|Lat.: 35.0743° N
Long.: 78.8925° W
|Partial Solar Eclipse
|Start of partial eclipse (C1) :||2017/08/21||17:16:53.8||66.8°||178.9°|
|Maximum eclipse :||2017/08/21||18:45:29.0||59.6°||225.6°|
|End of partial eclipse (C4) :||2017/08/21||20:07:07.9||45.4°||249.2°|
Eclipse glasses will be provided to the first 2,000 attendees (more if everyone shares). In addition, three solar safe telescopes will be used to observe the Sun during the eclipse. For more information about this event, contact the FSU Planetarium Manager, Joe Kabbes.
The nearest good total eclipse observation site is the Santee Indian Mound. It is close to Lake Marion in SC: just west of I-95 at the north end of the lake. There was public access to the top of the mound when Professor Mattox was last there 5 years ago. It is nearly at the center of the band of totality. Traffic may be a problem (even on I-95). With normal traffic, it is about 2 ½ hours each way for auto travel from Fayetteville. Here is the prediction from NASA for this site:
|Lat.: 33.5331° N
Long.: 80.4287° W
|Total Solar Eclipse
Duration of Totality: 2m35.1s
|Start of partial eclipse (C1) :||2017/08/21||17:15:00.0||68.2°||173.6°|
|Start of total eclipse (C2) :||2017/08/21||18:43:43.5||61.8°||224.4°|
|Maximum eclipse :||2017/08/21||18:45:01.2||61.6°||224.9°|
|End of total eclipse (C3) :||2017/08/21||18:46:18.6||61.4°||225.5°|
|End of partial eclipse (C4) :||2017/08/21||20:08:00.3||46.9°||249.6°|
Here is Professor Mattox’s curricula page (with Student Assignments) for the 2017 Solar Eclipse.
Professor Mattox plans to observe from at the Mountain Retreat and Learning Center for totality.

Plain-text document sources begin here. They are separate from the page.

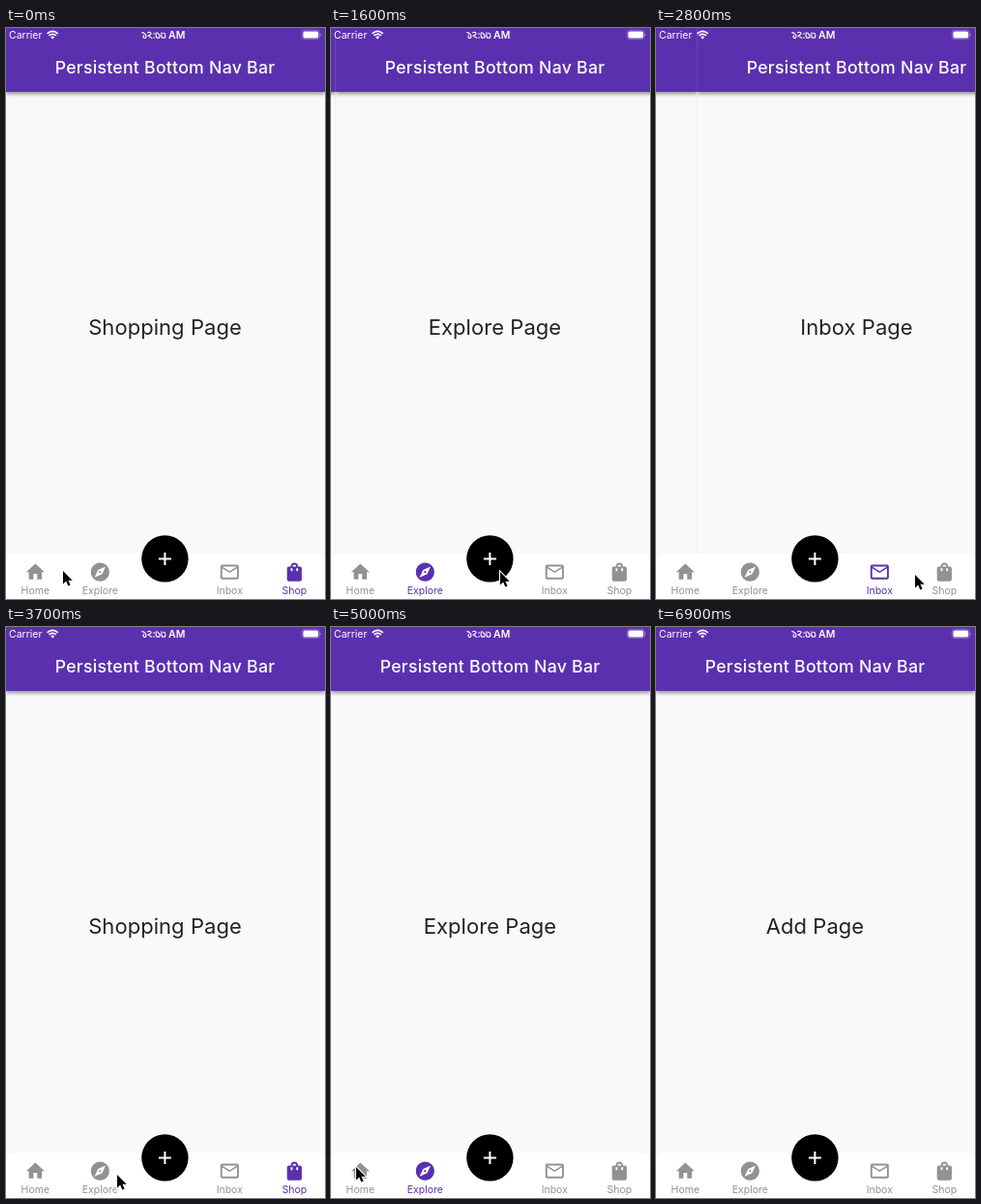
These frames come from a looping animation (330x590 px, 8100 ms). An HTML page:

```html
<!DOCTYPE html>
<html lang="en">
<head>
<meta charset="utf-8">
<title>Persistent Bottom Nav Bar</title>
<style>
  html, body { margin: 0; width: 330px; height: 590px; overflow: hidden; }
  body { position: relative; background: #f9f9f9; font-family: Inter, Roboto, sans-serif; }
  .page, #chrome { position: absolute; left: 0; top: 0; width: 330px; height: 590px; }
  .page { background: #f9f9f9; box-shadow: -1px 0 rgba(190, 190, 190, .15); visibility: hidden; }
  .page header {
    height: 65.5px; background: #5b30af; color: #fff;
    box-shadow: 0 1.5px 4px rgba(0, 0, 0, .45);
    clip-path: inset(0 0 -8px 0);
  }
  .page header, .page p { margin: 0; text-align: center; white-space: nowrap; }
  .page h1 {
    margin: 0; padding-top: 30px; text-indent: -1px; letter-spacing: .25px;
    font: 500 17.7px/22px Inter, Roboto, sans-serif;
  }
  .page p {
    position: absolute; top: 295px; width: 329px;
    font-size: 22px; line-height: 28px; letter-spacing: .05px; color: #222;
  }
  #chrome text { font-size: 10.5px; }
  .tab { fill: #929292; }
  .tab.on { fill: #5b30af; }
  .tab text { text-anchor: middle; }
</style>
</head>
<body>
<div id="pages"></div>
<svg id="chrome" viewBox="0 0 330 590">
  <g fill="#fff">
    <text x="3" y="11">Carrier</text>
    <text x="168" y="11" font-weight="600">AM</text>
    <circle cx="153" cy="6" r=".8"/><circle cx="153" cy="10" r=".8"/>
    <rect x="307.4" y="3.4" width="15.8" height="7" rx="1.6"/>
    <path d="M324.8 5.4q1.8 1.5 0 3z" opacity=".6"/>
  </g>
  <g fill="none" stroke="#fff">
    <!-- Bengali digits of the clock -->
    <g stroke-width="1.1" stroke-linecap="round" stroke-linejoin="round">
      <path d="M140.8 4.6C143 5 145.2 7 145 9A1.5 1.5 0 1 1 142.6 7.8"/>
      <path d="M146.6 4.9C148.4 3.6 150.5 4.6 150 6 149.6 7.2 148 7.6 147 8L150.8 10.4"/>
      <path d="M155.2 4.8V8.2a2 2 0 0 0 4 0c0-1.6-2-1.6-2.4-3.4"/>
      <path d="M160.9 4.8V8.2a2 2 0 0 0 4 0c0-2.2-1-3.4-2.2-2.8"/>
    </g>
    <path d="M42.6 5.8q5.6-5 11.2 0M44.5 7.9q3.7-3.2 7.4 0" stroke-width="1.7"/>
    <path d="M46.2 9.4q2-1.6 4 0l-2 2.2z" fill="#fff" stroke="none"/>
    <rect x="306.2" y="2.2" width="18.2" height="9.4" rx="2.6" stroke-width=".8" opacity=".3"/>
  </g>
  <path d="M0 590V553q0-10 10-10H320q10 0 10 10V590z" fill="#fff"/>
  <g id="tabs"></g>
  <circle cx="164.4" cy="548.4" r="24.2"/>
  <path d="M157.9 548.4h13M164.4 541.9v13" stroke="#fff" stroke-width="2"/>
  <path id="cursor" d="M0 0V13.6L3.2 10.6 5.3 15.6 7.6 14.6 5.4 9.8H9.7Z" stroke="#fff" stroke-width="2" paint-order="stroke"/>
</svg>
<script>
const WIDTH = 330, LOOP = 8100, STEP = 100, SLIDE = 200;
const HOME = 0, EXPLORE = 1, ADD = 2, INBOX = 3, SHOP = 4;
const names = ['Home', 'Explore', 'Add', 'Inbox', 'Shopping'];

const icons = {
  [HOME]: 'M10 20v-6h4v6h5v-8h3L12 3 2 12h3v8z',
  [EXPLORE]: 'M12 10.9c-.61 0-1.1.49-1.1 1.1s.49 1.1 1.1 1.1c.61 0 1.1-.49 1.1-1.1s-.49-1.1-1.1-1.1zM12 2C6.48 2 2 6.48 2 12s4.48 10 10 10 10-4.48 10-10S17.52 2 12 2zm2.19 12.19L6 18l3.81-8.19L18 6l-3.81 8.19z',
  [INBOX]: 'M20 4H4c-1.1 0-1.99.9-1.99 2L2 18c0 1.1.9 2 2 2h16c1.1 0 2-.9 2-2V6c0-1.1-.9-2-2-2zm0 14H4V8l8 5 8-5v10zm-8-7L4 6h16l-8 5z',
  [SHOP]: 'M18 6h-2c0-2.21-1.79-4-4-4S8 3.79 8 6H6c-1.1 0-2 .9-2 2v12c0 1.1.9 2 2 2h12c1.1 0 2-.9 2-2V8c0-1.1-.9-2-2-2zm-8 4c0 .55-.45 1-1 1s-1-.45-1-1V8h2v2zm2-6c1.1 0 2 .9 2 2h-4c0-1.1.9-2 2-2zm4 6c0 .55-.45 1-1 1s-1-.45-1-1V8h2v2z'
};

// Page opened at each time, starting from the shop
const visits = [
  [-SLIDE, SHOP], [280, HOME], [1431, EXPLORE], [2060, ADD], [2684, INBOX],
  [3386, SHOP], [4260, EXPLORE], [5160, HOME], [5966, ADD]
];

// Cursor tip: time, x, y
const path = [
  [0, 59, 561], [100, 34, 563], [500, 34, 563], [1000, 97, 564], [1400, 99, 564],
  [1600, 175, 562], [1900, 172, 558], [2200, 172, 558], [2500, 234, 563],
  [2700, 240, 564], [2800, 268, 565], [3000, 292, 566], [3200, 304, 566],
  [3400, 304, 566], [3700, 115, 566], [4000, 97, 563], [4400, 97, 563],
  [4800, 27, 558], [5000, 26, 558], [5600, 26, 558], [5900, 176, 553],
  [6000, 179, 555], [6100, 181, 559], [6300, 190, 610], [LOOP, 190, 610]
];

document.getElementById('pages').innerHTML = names.map(name =>
  `<div class="page"><header><h1>Persistent Bottom Nav Bar</h1></header><p>${name} Page</p></div>`).join('');

document.getElementById('tabs').innerHTML = Object.entries(icons).map(([i, d]) => {
  const x = 30.3 + 67 * i;
  const label = +i === SHOP ? 'Shop' : names[i];
  return `<g class="tab" data-page="${i}">
    <path transform="translate(${x - 11.4} 550.7) scale(.953)" d="${d}"/>
    <text x="${x}" y="584.5">${label}</text></g>`;
}).join('');

const pages = [...document.querySelectorAll('.page')];
const tabs = [...document.querySelectorAll('.tab')];
const cursor = document.getElementById('cursor');

const bezier = (a, b, u) => 3 * a * u * (1 - u) ** 2 + 3 * b * u * u * (1 - u) + u ** 3;

// Same curve as the CSS "ease" keyword
function ease(t) {
  if (t >= 1) return 1;
  let low = 0, high = 1;
  for (let i = 0; i < 24; i++) {
    const mid = (low + high) / 2;
    if (bezier(.25, .25, mid) < t) low = mid; else high = mid;
  }
  return bezier(.1, 1, low);
}

function drawPages(t) {
  const n = visits.findLastIndex(v => v[0] <= t);
  const [start, to] = visits[n];
  const from = n ? visits[n - 1][1] : to;
  const dir = Math.sign(to - from);
  const p = ease((t - start) / SLIDE);
  pages.forEach((page, i) => {
    const shown = i === to || (i === from && p < 1);
    const x = dir * WIDTH * (i === to ? 1 - p : -p);
    page.style.visibility = shown ? 'visible' : 'hidden';
    page.style.transform = `translateX(${Math.round(x)}px)`;
  });
  tabs.forEach(tab => tab.classList.toggle('on', +tab.dataset.page === to));
}

function drawCursor(t) {
  const n = path.findIndex(k => k[0] > t);
  const [t0, x0, y0] = path[n - 1], [t1, x1, y1] = path[n];
  const p = (t - t0) / (t1 - t0);
  cursor.setAttribute('transform', `translate(${x0 + (x1 - x0) * p} ${y0 + (y1 - y0) * p})`);
}

// The screen refreshes ten times a second
function draw() {
  const t = Math.floor(performance.now() % LOOP / STEP) * STEP;
  drawPages(t);
  drawCursor(t);
  requestAnimationFrame(draw);
}
draw();
</script>
</body>
</html>
```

Here is the prediction from NASA for this site:
|Lat.: 35.03° N
Long.: 83.2571° W
|Total Solar Eclipse
Duration of Totality: 2m35.9s
|Start of partial eclipse (C1) :||2017/08/21||17:07:09.1||65.9°||162.4°|
|Start of total eclipse (C2) :||2017/08/21||18:35:51.4||63.1°||214.0°|
|Maximum eclipse :||2017/08/21||18:37:09.5||63.0°||214.6°|
|End of total eclipse (C3) :||2017/08/21||18:38:27.3||62.8°||215.2°|
|End of partial eclipse (C4) :||2017/08/21||20:01:23.0||49.8°||243.9°|
Approaching Eclipse Totality at 2:35 pm on 8/21 – atop a rimrock on Little Scaly Mountain in NC (near the Georgia border). Unfortunately we had clouds between us and the Moon/Sun from before C1 until after C3. Still an awesome experience!